Three southern koalas arrived in Hong Kong from the Cleland Wildlife Park in October 2014.  Two of the koalas, ‘Dougie’ (male) and ‘Yani’ (female), settled in well to the new habitat at Adventures in Australia and have remained stable. However, Merinda was later found to have calcium oxalate crystals in her urine samples, a symptom indicative of oxalate nephrosis.

Dr Hough, explained, “Although Merinda was asymptomatic at the time of her arrival in Hong Kong, oxalate nephrosis is a common disease among the koala population in South Australia and has been observed in koalas as young as less than two years of age. Ongoing research is helping to understand the cause(s) of the disease in koalas and it is possible that the low genetic diversity of southern populations may be a contributing factor. Oxalate nephrosis is a disease characterized by deposition of calcium oxalate crystals in the kidneys, which inevitably leads to renal (kidney) failure. The team here at Ocean Park have done a wonderful job of treating and managing Merinda for as long as they have done.” Dr Hough said.

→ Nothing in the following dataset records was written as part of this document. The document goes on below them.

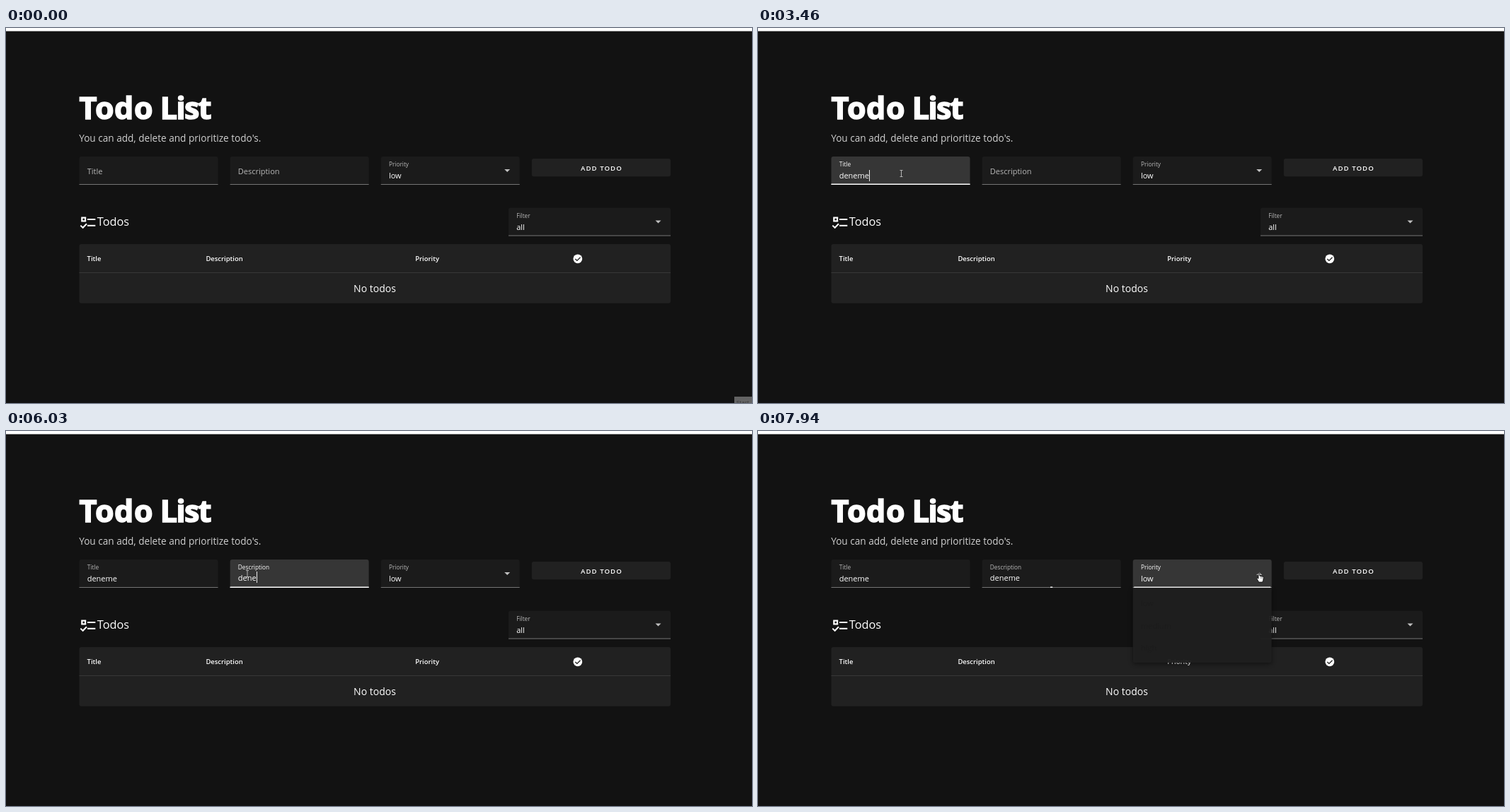
Recreate the animation shown at these times as an HTML page with a canvas. Size 1054 by 531 pixels, loop 8000 ms.

```html
<!DOCTYPE html>
<html lang="en">
<head>
<meta charset="utf-8">
<title>Todo List</title>
<style>
html, body { margin: 0; width: 100%; height: 100%; overflow: hidden; background: #121212; }
canvas { display: block; }
</style>
</head>
<body>
<canvas id="stage" width="1054" height="531"></canvas>
<script>
const c = document.getElementById('stage').getContext('2d');
const LOOP = 8000;
const FONT = '"Open Sans", "Noto Sans", sans-serif';

const clamp = v => Math.max(0, Math.min(1, v));
const easeOut = v => 1 - (1 - clamp(v)) ** 2;
const mix = (a, b, k) => a + (b - a) * k;
const gray = v => `rgb(${v},${v},${v})`;

function text(str, x, y, size, { color = '#fff', weight = 400, align = 'left', spacing = 0 } = {}) {
  c.font = `${weight} ${size}px ${FONT}`;
  c.letterSpacing = spacing + 'px';
  c.textAlign = align;
  c.fillStyle = color;
  c.fillText(str, x, y);
}

function box(x, y, w, h, color, radii = 3) {
  c.fillStyle = color;
  c.beginPath();
  c.roundRect(x, y, w, h, radii);
  c.fill();
}

function path(points, { fill, stroke, width = 1 }) {
  c.beginPath();
  points.forEach(([x, y]) => c.lineTo(x, y));
  if (fill) {
    c.closePath();
    c.fillStyle = fill;
    c.fill();
  }
  if (stroke) {
    c.strokeStyle = stroke;
    c.lineWidth = width;
    c.stroke();
  }
}

// Form fields; keys holds the time of each typed letter
const fields = [
  { label: 'Title', x: 103.5, y: 182, w: 196, value: 'deneme', base: 213.3, caretY: 201,
    focus: 1330, blur: 4420, keys: [2200, 2400, 3060, 3130, 3260, 3460] },
  { label: 'Description', x: 316.6, y: 182, w: 196, value: 'deneme', base: 212.3, caretY: 199,
    focus: 4420, blur: 7810, keys: [5350, 5490, 5890, 6030, 6160, 6290] },
  { label: 'Priority', x: 529.7, y: 182, w: 196, value: 'low', base: 213.3, select: true,
    focus: 7810, blur: Infinity },
  { label: 'Filter', x: 710, y: 254.5, w: 229, value: 'all', base: 286.4, select: true,
    focus: Infinity, blur: Infinity }
];

// Pointer: time, x, y
const moves = [
  [400, 768, 498], [860, 233, 258], [1190, 202.5, 206], [3900, 202.5, 206], [4420, 341, 202],
  [6780, 341, 202], [6890, 517, 205], [7030, 590, 212], [7130, 661, 215], [7800, 709.5, 207.5]
];

function pointerAt(t) {
  if (t < moves[0][0]) return null;
  const i = moves.findIndex(m => m[0] > t);
  if (i < 0) return moves.at(-1).slice(1);
  const [t0, x0, y0] = moves[i - 1], [t1, x1, y1] = moves[i];
  const k = easeOut((t - t0) / (t1 - t0));
  return [mix(x0, x1, k), mix(y0, y1, k)];
}

const inside = (p, f) => p && p[0] > f.x && p[0] < f.x + f.w && p[1] > f.y && p[1] < f.y + 40;

function drawField(f, t, pointer) {
  const hover = inside(pointer, f);
  const focusIn = easeOut((t - f.focus) / 150);
  const active = focusIn * (1 - easeOut((t - f.blur) / 150));
  const focused = t >= f.focus && t < f.blur;
  const float = f.select ? 1 : focusIn;
  const tx = f.x + 11.2, right = f.x + f.w;

  box(f.x, f.y, f.w, 40, gray(Math.round(mix(hover ? 33 : 27, 54, active))), [3, 3, 0, 0]);
  c.fillStyle = hover ? '#949494' : '#747474';
  c.fillRect(f.x, f.y + 39, f.w, 1);
  const line = f.w * active;
  c.fillStyle = '#fff';
  c.fillRect(f.x + (f.w - line) / 2, f.y + 38.5, line, 1.5);

  text(f.label, tx, f.y + mix(24.5, 14.1, float), mix(11, 8.3, float),
    { color: gray(Math.round(mix(184, 255, active))) });

  if (f.select) {
    text(f.value, tx, f.base, 11);
    const ax = right - 17.5, ay = f.y + 20, d = focused ? -2 : 2;
    path([[ax - 4, ay - d], [ax + 4, ay - d], [ax, ay + d]], { fill: '#c0c0c0' });
    return;
  }
  const pressed = f.keys.filter(k => k <= t);
  const typed = f.value.slice(0, pressed.length);
  text(typed, tx, f.base, 11);
  const since = t - (pressed.at(-1) ?? f.focus);
  if (focused && since % 1060 < 530) {
    c.fillStyle = '#eee';
    c.fillRect(Math.round(tx + c.measureText(typed).width), f.caretY, 1, 16);
  }
}

function drawPage() {
  c.fillStyle = '#121212';
  c.fillRect(0, 0, 1054, 531);
  c.fillStyle = '#fff';
  c.fillRect(0, 0, 1054, 4.5);

  // Heavy heading: bold letters with an outline
  c.strokeStyle = '#fff';
  c.lineWidth = 1.6;
  for (const [word, x, spacing] of [['Todo', 103.4, 0.6], ['List', 217.8, -1.6]]) {
    text(word, x, 129.2, 43, { weight: 700, spacing });
    c.strokeText(word, x, 129.2);
  }
  text("You can add, delete and prioritize todo's.", 103.2, 160.8, 13.6, { color: '#d0d0d0' });

  box(742.8, 185, 196.2, 25.2, '#212121');
  text('ADD TODO', 841.4, 201.7, 9.6, { weight: 600, align: 'center', spacing: 1.05 });

  // List icon
  c.strokeStyle = '#fff';
  c.lineWidth = 2.2;
  c.strokeRect(107.3, 268.6, 4.8, 4.8);
  path([[115, 271], [126.3, 271]], { stroke: '#fff', width: 2 });
  path([[115, 279.8], [126.3, 279.8]], { stroke: '#fff', width: 2 });
  path([[105.3, 279.6], [108.6, 282.8], [114, 277.3]], { stroke: '#fff', width: 2 });
  text('Todos', 128.8, 279.8, 16.3);

  // Table
  box(103.5, 306, 835.5, 83.7, '#212121');
  c.fillStyle = '#383838';
  c.fillRect(103.5, 346, 835.5, 1);
  for (const [label, x] of [['Title', 114.6], ['Description', 282.4], ['Priority', 578.2]])
    text(label, x, 330.2, 9.45, { weight: 600 });
  c.fillStyle = '#fff';
  c.beginPath();
  c.arc(807.8, 326.8, 6.4, 0, 7);
  c.fill();
  path([[804.3, 327], [806.8, 329.4], [811.5, 324.8]], { stroke: '#212121', width: 1.4 });
  text('No todos', 521, 374.2, 14, { align: 'center' });
}

function drawMenu(t) {
  if (t < 7870) return;
  c.save();
  c.globalAlpha = t < 7940 ? 0.3 : 0.93;
  c.shadowColor = 'rgba(0,0,0,.5)';
  c.shadowBlur = 6;
  c.shadowOffsetY = 2;
  box(529.7, 222, 196, 106, '#202020', [0, 0, 3, 3]);
  c.shadowColor = 'transparent';
  ['low', 'medium', 'high'].forEach((item, i) =>
    text(item, 541, 248 + i * 31.5, 11, { color: '#1c1c1c' }));
  c.restore();
}

function drawPointer(p) {
  if (!p) return;
  const over = fields.find(f => inside(p, f));
  c.save();
  c.translate(...p);
  c.lineJoin = 'round';
  if (!over) {
    path([[0, -1], [0, 9], [2.3, 7], [4, 10.6], [5.6, 9.8], [4, 6.4], [7, 6.2], [0, -1]],
      { fill: '#fff', stroke: '#000', width: 0.8 });
  } else if (over.select) {
    path([[-2.5, -6.5], [-0.8, -6.5], [-0.6, -2.4], [4, -1.2], [4.8, 0], [4.2, 4],
      [3.2, 6.5], [-1.8, 6.5], [-4.8, 1.5], [-4.4, 0.3], [-2.5, 1.6], [-2.5, -6.5]],
      { fill: '#fff', stroke: '#000', width: 0.8 });
    path([[1, -1.2], [1, 1.4]], { stroke: '#555', width: 0.6 });
    path([[2.8, -0.8], [2.8, 1.4]], { stroke: '#555', width: 0.6 });
  } else {
    const ink = { stroke: '#b4b4b4' };
    path([[0, -4.5], [0, 4.5]], ink);
    path([[-2, -4.5], [2, -4.5]], ink);
    path([[-2, 4.5], [2, 4.5]], ink);
  }
  c.restore();
}

function frame(now) {
  const t = now % LOOP;
  const pointer = pointerAt(t);
  drawPage();
  fields.forEach(f => drawField(f, t, pointer));
  drawMenu(t);
  drawPointer(pointer);
  if (t < 70) {
    c.fillStyle = '#636363';
    c.fillRect(1029, 522, 25, 9);
    text('Start', 1032, 533, 8, { color: '#333' });
  }
  requestAnimationFrame(frame);
}
requestAnimationFrame(frame);
</script>
</body>
</html>
```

Ms. Suzanne Gendron, Executive Director of Zoological Operations and Education, said, “The Park and Cleland Wildlife Park have been closely engaged since the koala’s arrival to provide the necessary husbandry and veterinary treatment for Merinda. Unfortunately, despite these joint efforts, Merinda began failing to respond to treatment and her health deteriorated to a state whereby a humane endpoint was reached. A humane endpoint is the earliest scientifically justified point at which pain or distress in an animal can be prevented, terminated, or relieved, while meeting the aims and objectives of maintaining positive animal welfare. After reviewing all options, the joint veterinary team decided that ongoing treatment would not be consistent with maintaining positive animal welfare and the most humane option was euthanasia. This decision is also consistent with the approved euthanasia policy of the Park and the Association of Zoos and Aquariums (AZA).”

“While the Park is deeply saddened for the loss of Merinda, we are supporting research in South Australia to understand this disease and will continue to work closely with Cleland Wildlife Park as we advance diagnostic techniques for this disease in South Australian koalas. In the meantime, necropsy and histopathology test results of Merinda will be analysed, which will contribute to our collective knowledge about the disease. Currently, the remaining two koalas at Ocean Park are in a stable condition and we shall continue to provide them with the best possible care,” said Ms. Suzanne Gendron.

The Hong Kong Agriculture, Fisheries and Conservation Department, respective Hong Kong Government departments and the South Australia Government were informed of the decision.